Donald (D.A.) Henderson will deliver the 2008 John C. Cutler Memorial Lecture in Global Health. His address, titled, "The Eradication of Smallpox: What We Should Have Learned…But Didn’t," will take place on Tuesday, September 23, 2008, at 3 p.m. in the auditorium of the Frick Fine Arts building on the University's Oakland campus. A reception will follow in the Cloister of the Frick Fine Arts Building. The 2008 Cutler Lecture is part of the University of Pittsburgh's International Week celebration.
Henderson is a world-renowned figure in public health and is best known for leading the global effort to eradicate smallpox, and effort he describes as "a remarkable victory for international public health." His lecture will recount the history of the 10-year program, which began almost by accident, was predicted to fail even before it started, and repeatedly came close to disaster when struck with one unexpected crisis after another. It prompted major new programs in public health—some to be admired, others to be regretted. What of the future?
Henderson is distinguished scholar at the Center for Biosecurity of UPMC and a professor at GSPH and the Pitt School of Medicine. He is dean emeritus and Professor of the Johns Hopkins School of Public Health and a founding director (1998) of the Johns Hopkins Center for Civilian Biodefense Strategies. From November 2001 through April 2003, he served as director of the Office of Public Health Emergency Preparedness and, later, as principal science advisor, in the Office of the Secretary of the Department of Health and Human Services.
Henderson’s previous positions include associate director of the Office of Science and Technology Policy, Executive Office of the President (1990-93); dean of the faculty of the Johns Hopkins School of Public Health (1977-90); and director of the World Health Organization’s global smallpox eradication campaign (1966-77).

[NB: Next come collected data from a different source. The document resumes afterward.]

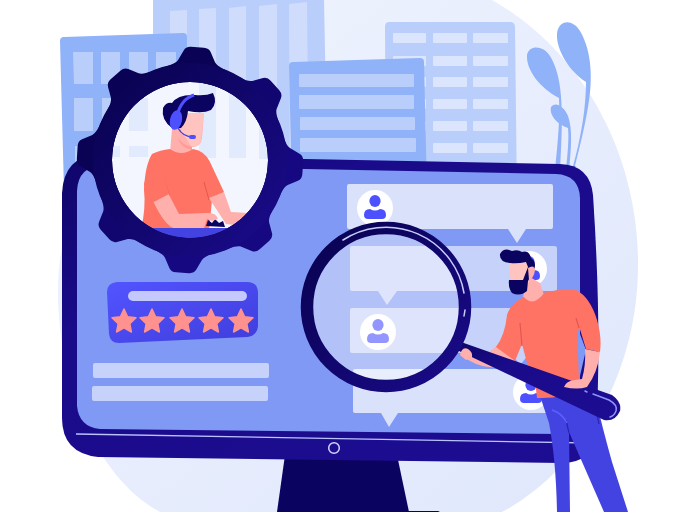
<!DOCTYPE html>
<html lang="en">
<head>
<meta charset="utf-8">
<title>Customer feedback illustration</title>
<style>
:root{--navy:#1a0b8a;--ink:#0b0360;--screen:#7f99f5;--pale:#c6d2fa;--mist:#dae2fb;--sky:#e6ecfd;--tower:#bacefb;--block:#90b2f9;--violet:#4d50ff;--jeans:#4343e2;--coral:#ff7364;--skin:#ffb0ac;--star:#ff928e}
html,body{margin:0;background:#fff;overflow:hidden}
svg{display:block;width:696px;height:512px}
</style>
</head>
<body>
<svg viewBox="0 0 696 512" role="img" aria-label="Support agent in a gear, star rating, chat messages on a monitor and a man holding a magnifying glass">
<defs>
<linearGradient id="backdrop" x1="0" y1="0" x2="1" y2="1"><stop offset="0" stop-color="#f0f4fe"/><stop offset="1" stop-color="#dfe7fc"/></linearGradient>
<linearGradient id="frame" x1="0" y1="0" x2="1" y2="1"><stop offset="0" stop-color="#0f0569"/><stop offset=".3" stop-color="#1a0b8a"/><stop offset="1" stop-color="#1d0d92"/></linearGradient>
<linearGradient id="gearFill" x1="0" y1="0" x2="1" y2="1"><stop offset="0" stop-color="#08024f"/><stop offset="1" stop-color="#1a0b8a"/></linearGradient>
<linearGradient id="ratingFill" x1="0" y1="0" x2="1" y2="1"><stop offset="0" stop-color="#5254ff"/><stop offset="1" stop-color="#3f3ddc"/></linearGradient>
<clipPath id="gearHole"><circle cx="190" cy="160" r="78"/></clipPath>
<path id="star" d="M0-12 3.6-4.2 12-3.2 5.8 2.6 7.4 11 0 6.8-7.4 11-5.8 2.6-12-3.2-3.6-4.2Z" stroke-width="1.5" stroke-linejoin="round"/>
<path id="tooth" d="M-43-86C-30-92-21-94-18-99L-13-109Q-11-113-6-113H7Q12-113 14-109L19-99C22-94 31-92 43-86V-72H-43Z"/>
<g id="avatar"><circle r="18" fill="#fff"/><ellipse cy="-7" rx="5.6" ry="6"/><path d="M-11 7Q-11 1-5 1Q0 4 5 1Q11 1 11 7Q11 11 7 11H-7Q-11 11-11 7Z"/></g>
<g id="windowRow"><rect width="33" height="10" rx="1"/><rect x="40" width="34" height="10" rx="1"/><rect x="80" width="35" height="10" rx="1"/></g>
</defs>

<path id="backdrop-shape" fill="url(#backdrop)" d="M160 512C100 480 58 390 58 290C58 160 170 60 240 0H492C580 50 638 150 638 265C638 375 580 470 502 512Z"/>

<g id="city">
<path fill="var(--tower)" d="M153 0H324L328 200H153Z"/>
<path fill="#d0dcfc" d="M170 11 187 10V200H170ZM199 9 216 8V200H199ZM229 8 246 6V200H229ZM259 6 277 4V200H259ZM289 4 307 2 309 200H290Z"/>
<path fill="var(--block)" d="M64 37 183 33Q187 33 187 37V190H64L60 41Q60 37 64 37Z"/>
<path fill="var(--tower)" d="M73 52H93V84H74ZM101 52H120V84H101ZM129 52H148V84H129ZM156 52H176V84H156ZM74 98H93V131H74ZM102 98H120V131H102ZM129 98H148V131H129ZM156 98H176V131H156ZM75 146H93V180H75ZM102 146H120V180H102ZM129 146H148V180H129ZM156 146H176V180H156Z"/>
<path fill="var(--tower)" d="M389 22H510Q515 22 515 27L517 200H386L385 27Q385 22 389 22Z"/>
<g fill="#dbe5fd"><use href="#windowRow" x="393" y="33"/><use href="#windowRow" x="393" y="56"/><use href="#windowRow" x="393" y="77"/><use href="#windowRow" x="393" y="99"/><use href="#windowRow" x="393" y="121"/><use href="#windowRow" x="393" y="143"/></g>
<path fill="var(--block)" d="M293 62 420 58Q424 58 424 62L427 190H292L289 66Q289 62 293 62Z"/>
<g fill="var(--tower)"><rect x="299" y="74" width="115" height="13" rx="1"/><rect x="299" y="95" width="115" height="14" rx="1"/><rect x="300" y="117" width="115" height="13" rx="1"/><rect x="300" y="138" width="116" height="14" rx="1"/></g>
</g>

<g id="plant" fill="var(--block)">
<path d="M572 170C582 135 586 105 586 82C570 72 556 50 557 34C558 20 572 18 580 31C592 51 593 80 588 107C584 131 579 149 574 170Z"/>
<path d="M555 170C558 140 560 120 559 98C540 88 526 70 527 55C529 45 543 45 550 56C562 76 564 104 560 170Z"/>
<path d="M566 170C568 150 569 138 568 128C556 124 549 114 551 107C555 101 564 106 568 116C573 130 571 150 569 170Z"/>
</g>

<g id="monitor">
<path fill="var(--ink)" d="M285 455H397L409 512H277Z"/><path fill="var(--ink)" d="M400 511H438L440 512H400Z"/>
<path fill="url(#frame)" d="M98 155 560 164Q590 165 593 195Q602 330 596 432Q593 463 562 463L98 457Q62 453 62 418V193Q64 156 98 155Z"/>
<path fill="var(--screen)" d="M104 165 556 174Q579 175 580 198V416Q579 434 560 434L100 429Q79 427 77 406V191Q78 166 104 165Z"/>
<path d="M76 434 590 443" stroke="#b9c3ff" stroke-width="1.3"/>
<circle cx="334" cy="448" r="5.3" fill="none" stroke="#cfd6ff" stroke-width="1.5"/>
</g>

<g id="rating">
<path fill="url(#ratingFill)" d="M117 282H247Q258 282 258 293V326Q257 336 247 337L119 343Q110 343 109 334L107 292Q107 283 117 282Z"/>
<rect x="128" y="291" width="119" height="10" rx="5" fill="#c5c8fc"/>
<g fill="var(--star)" stroke="var(--star)"><use href="#star" x="124" y="321"/><use href="#star" x="152" y="321"/><use href="#star" x="182" y="321"/><use href="#star" x="211" y="321"/><use href="#star" x="241" y="321"/></g>
</g>
<g id="text-lines" fill="var(--pale)"><rect x="93" y="363" width="176" height="15" rx="2"/><rect x="92" y="386" width="176" height="15" rx="2"/></g>

<g id="chat">
<path fill="var(--mist)" d="M349 184H551Q553 184 553 186V227Q553 229 551 229H526L517 243 508 229H349Q347 229 347 227V186Q347 184 349 184Z"/>
<path fill="var(--pale)" d="M352 246H554Q557 246 557 248V289Q557 291 554 291H397L387 305 378 291H352Q350 291 350 289V248Q350 246 352 246Z"/>
<path fill="var(--pale)" d="M352 308H554Q556 308 556 310V351Q556 353 554 353H530L520 365 511 353H352Q350 353 350 351V310Q350 308 352 308Z"/>
<path fill="var(--mist)" d="M355 369H556V413H398L389 427 381 413H355Q353 413 353 411V371Q353 369 355 369Z"/>
<g fill="var(--violet)"><use href="#avatar" x="375" y="208"/><use href="#avatar" x="529" y="269"/><use href="#avatar" x="378" y="332"/><use href="#avatar" x="531" y="392"/></g>
</g>

<g id="support-gear">
<circle cx="190" cy="160" r="80" fill="#f3f6fe"/>
<path fill="#e2eafd" clip-path="url(#gearHole)" d="M113 98H120V131H113ZM129 98H148V131H129ZM113 146H120V157H113ZM129 146H148V157H129ZM199 70H216V158H199ZM229 70H246V158H229ZM259 110H268V159H259Z"/>
<g id="agent" clip-path="url(#gearHole)">
<path fill="var(--skin)" d="M172 129 170 152Q181 161 192 152L192 147Q201 147 202 138L204 113H179Z"/>
<path fill="#ffc4c0" d="M187 113H204L201 140Q199 148 191 146L181 131Z"/>
<path fill="#ff9a94" d="M178 138Q184 146 192 147V150Q180 147 178 138Z"/>
<path fill="var(--ink)" d="M172 128Q161 120 163 108Q166 102 172 103Q178 94 195 95Q206 96 213 93Q218 103 211 110Q203 114 188 111Q187 122 181 128Z"/>
<path fill="none" stroke="var(--violet)" stroke-width="3" d="M177 116Q181 99 194 95"/>
<ellipse cx="176" cy="120" rx="6" ry="10" fill="var(--violet)" transform="rotate(12 176 120)"/>
<path fill="none" stroke="var(--jeans)" stroke-width="1.5" d="M178 128Q183 137 193 137"/>
<rect x="189" y="135" width="7" height="4" rx="2" fill="var(--violet)"/>
<path fill="var(--coral)" d="M170 149Q181 157 193 149Q205 151 210 162L224 192 212 200 209 230H141Q146 208 144 190Q145 165 152 154Q160 150 170 149Z"/>
<path fill="none" stroke="#e3574f" d="M162 171 169 195M204 182 209 200"/>
<path fill="var(--jeans)" d="M110 228H270V240H110Z"/>
<path fill="var(--ink)" d="M206 226 208 220 212 223 215 219 219 223 223 221 225 227Z"/>
<path fill="var(--skin)" d="M209 198 224 192 231 212 249 213 243 226 226 224Z"/>
<path fill="var(--skin)" d="M153 201 168 193 179 214 207 213Q216 212 218 219L212 221 207 219 204 228H174Q165 226 153 201Z"/>
<path fill="var(--coral)" d="M144 184 150 164 163 170 169 194 152 203Q145 199 144 184Z"/>
</g>
<g id="gear-ring" transform="translate(190 160) rotate(4)">
<path id="gear-body" fill="none" stroke="url(#gearFill)" stroke-width="18" d="M0-87A87 87 0 1 1 0 87A87 87 0 1 1 0-87"/>
</g>
<clipPath id="outsideHole"><path clip-rule="evenodd" d="M60 30H320V290H60ZM190 82A78 78 0 1 0 190 238A78 78 0 1 0 190 82Z"/></clipPath>
<g clip-path="url(#outsideHole)"><g transform="translate(190 160) rotate(3.5)">
<g fill="#0a0355"><use href="#tooth"/><use href="#tooth" transform="rotate(315)"/><use href="#tooth" transform="rotate(270)"/></g>
<g fill="#110670"><use href="#tooth" transform="rotate(45)"/><use href="#tooth" transform="rotate(225)"/></g>
<g fill="#160880"><use href="#tooth" transform="rotate(90)"/><use href="#tooth" transform="rotate(135)"/><use href="#tooth" transform="rotate(180)"/></g>
</g>
<circle cx="190" cy="160" r="87" fill="none" stroke="url(#gearFill)" stroke-width="20"/></g>
</g>

<g id="man">
<path fill="var(--jeans)" d="M540 396 594 392Q603 430 612 462L628 512H604L569 432 570 512H557Q556 460 549 423Z"/>
<path fill="none" stroke="#2926b5" stroke-width="1.3" d="M569 433 566 420M594 400 599 424"/>
<path fill="none" stroke="#5c60ff" stroke-width="1.5" d="M552 410Q562 413 567 423"/>
<path fill="var(--skin)" d="M525 280 523 300Q532 308 544 295L540 283 530 277Z"/>
<path fill="#ffc4c0" d="M509 262H529V282L523 292 511 286Z"/>
<path fill="var(--ink)" d="M509 280 523 280 528 267 526 262Q517 264 510 263Q499 262 500 254Q504 247 512 251Q518 249 522 252Q529 250 531 258Q537 262 534 270L528 281 527 291Q520 297 512 293Q508 288 509 280Z"/>
<path fill="var(--skin)" d="M528 268Q534 264 535 270Q534 278 529 280Z"/>
<path fill="var(--skin)" d="M497 345 516 359Q508 369 489 367Q476 366 464 357L462 348Q468 346 474 354Q487 357 497 345Z"/>
<path fill="var(--coral)" d="M524 297Q533 308 545 292Q562 289 576 290Q590 297 597 320Q602 337 600 352L586 349 579 326 580 390Q562 399 537 398Q536 380 527 363L522 344 515 361 496 347Q505 335 507 315Q510 304 524 297Z"/>
<path fill="none" stroke="#e3574f" stroke-width="1.2" d="M520 323 522 346M576 318 579 328"/>
<path fill="var(--screen)" d="M577 326 586 350 579 380Z"/>
</g>

<g id="magnifier">
<circle cx="386" cy="307" r="75" fill="#fff" fill-opacity=".4"/>
<path fill="url(#frame)" d="M461 342 612 395Q622 402 620 411Q615 422 604 420L457 350Z"/>
<circle cx="386" cy="307" r="79" fill="none" stroke="url(#gearFill)" stroke-width="12.5"/>
<path fill="none" stroke="#c6ceff" stroke-width="1.5" stroke-linecap="round" d="M343 240A79 79 0 0 1 464 293M465 310 464 316"/>
<path fill="none" stroke="#8d92ff" stroke-width="1.5" stroke-linecap="round" d="M593 394 609 400Q618 405 616 411Q614 416 610 417M585 391 587 392"/>
</g>

<g id="hands" fill="var(--skin)">
<path d="M460 355Q462 346 468 349Q473 352 472 358L466 360Z"/>
<path d="M585 349 600 352Q598 372 587 387Q577 390 564 387Q566 381 575 380L582 379Q586 365 585 349Z"/>
</g>
</svg>
</body>
</html>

In 2002, he received the Presidential Medal of Freedom, the nation’s highest civilian honor. He is the recipient of the National Medal of Science; the National Academy of Sciences’ Public Welfare Medal; and the Japan Prize, shared with two colleagues. He has received honorary degrees from 17 universities and special awards from 19 countries.
Henderson serves as an advisor to many organizations in the United States and abroad. His recent roles in this capacity have included chairman of the Technical Advisory Group on Vaccines of the Pan American Health Organization and chairman of the WHO ad hoc Orthopoxvirus Advisory Committee. He is a member of the Institute of Medicine; a fellow of the American Academy of Arts and Sciences; an honorary fellow of the National Academy of Medicine of Mexico; an honorary fellow of the Royal College of Physicians of London; an honorary member of the Royal Society of Medicine; and is a fellow of a number of professional medical and public health societies.
Henderson is a member of the editorial board for the peer-reviewed journal, Biosecurity and Bioterrorism: Biodefense Strategy, Practice and Science. Additionally, he has authored more than 200 articles and scientific papers, 31 book chapters, and is coauthor of the renowned Smallpox and Its Eradication (Fenner F, Henderson DA, Arita I, Jezek A, and Ladnyi ID. 1988. Geneva: World Health Organization), the authoritative history of the disease and its ultimate demise.
Henderson, a Lakewood, Ohio native, graduated from Oberlin College, from the University of Rochester School of Medicine, and the Johns Hopkins School of Hygiene and Public Health. He served as a medical resident at the Mary Imogene Bassett Hospital in Cooperstown, New York.
The lecture will stream live online and can be viewed there any time after the lecture date.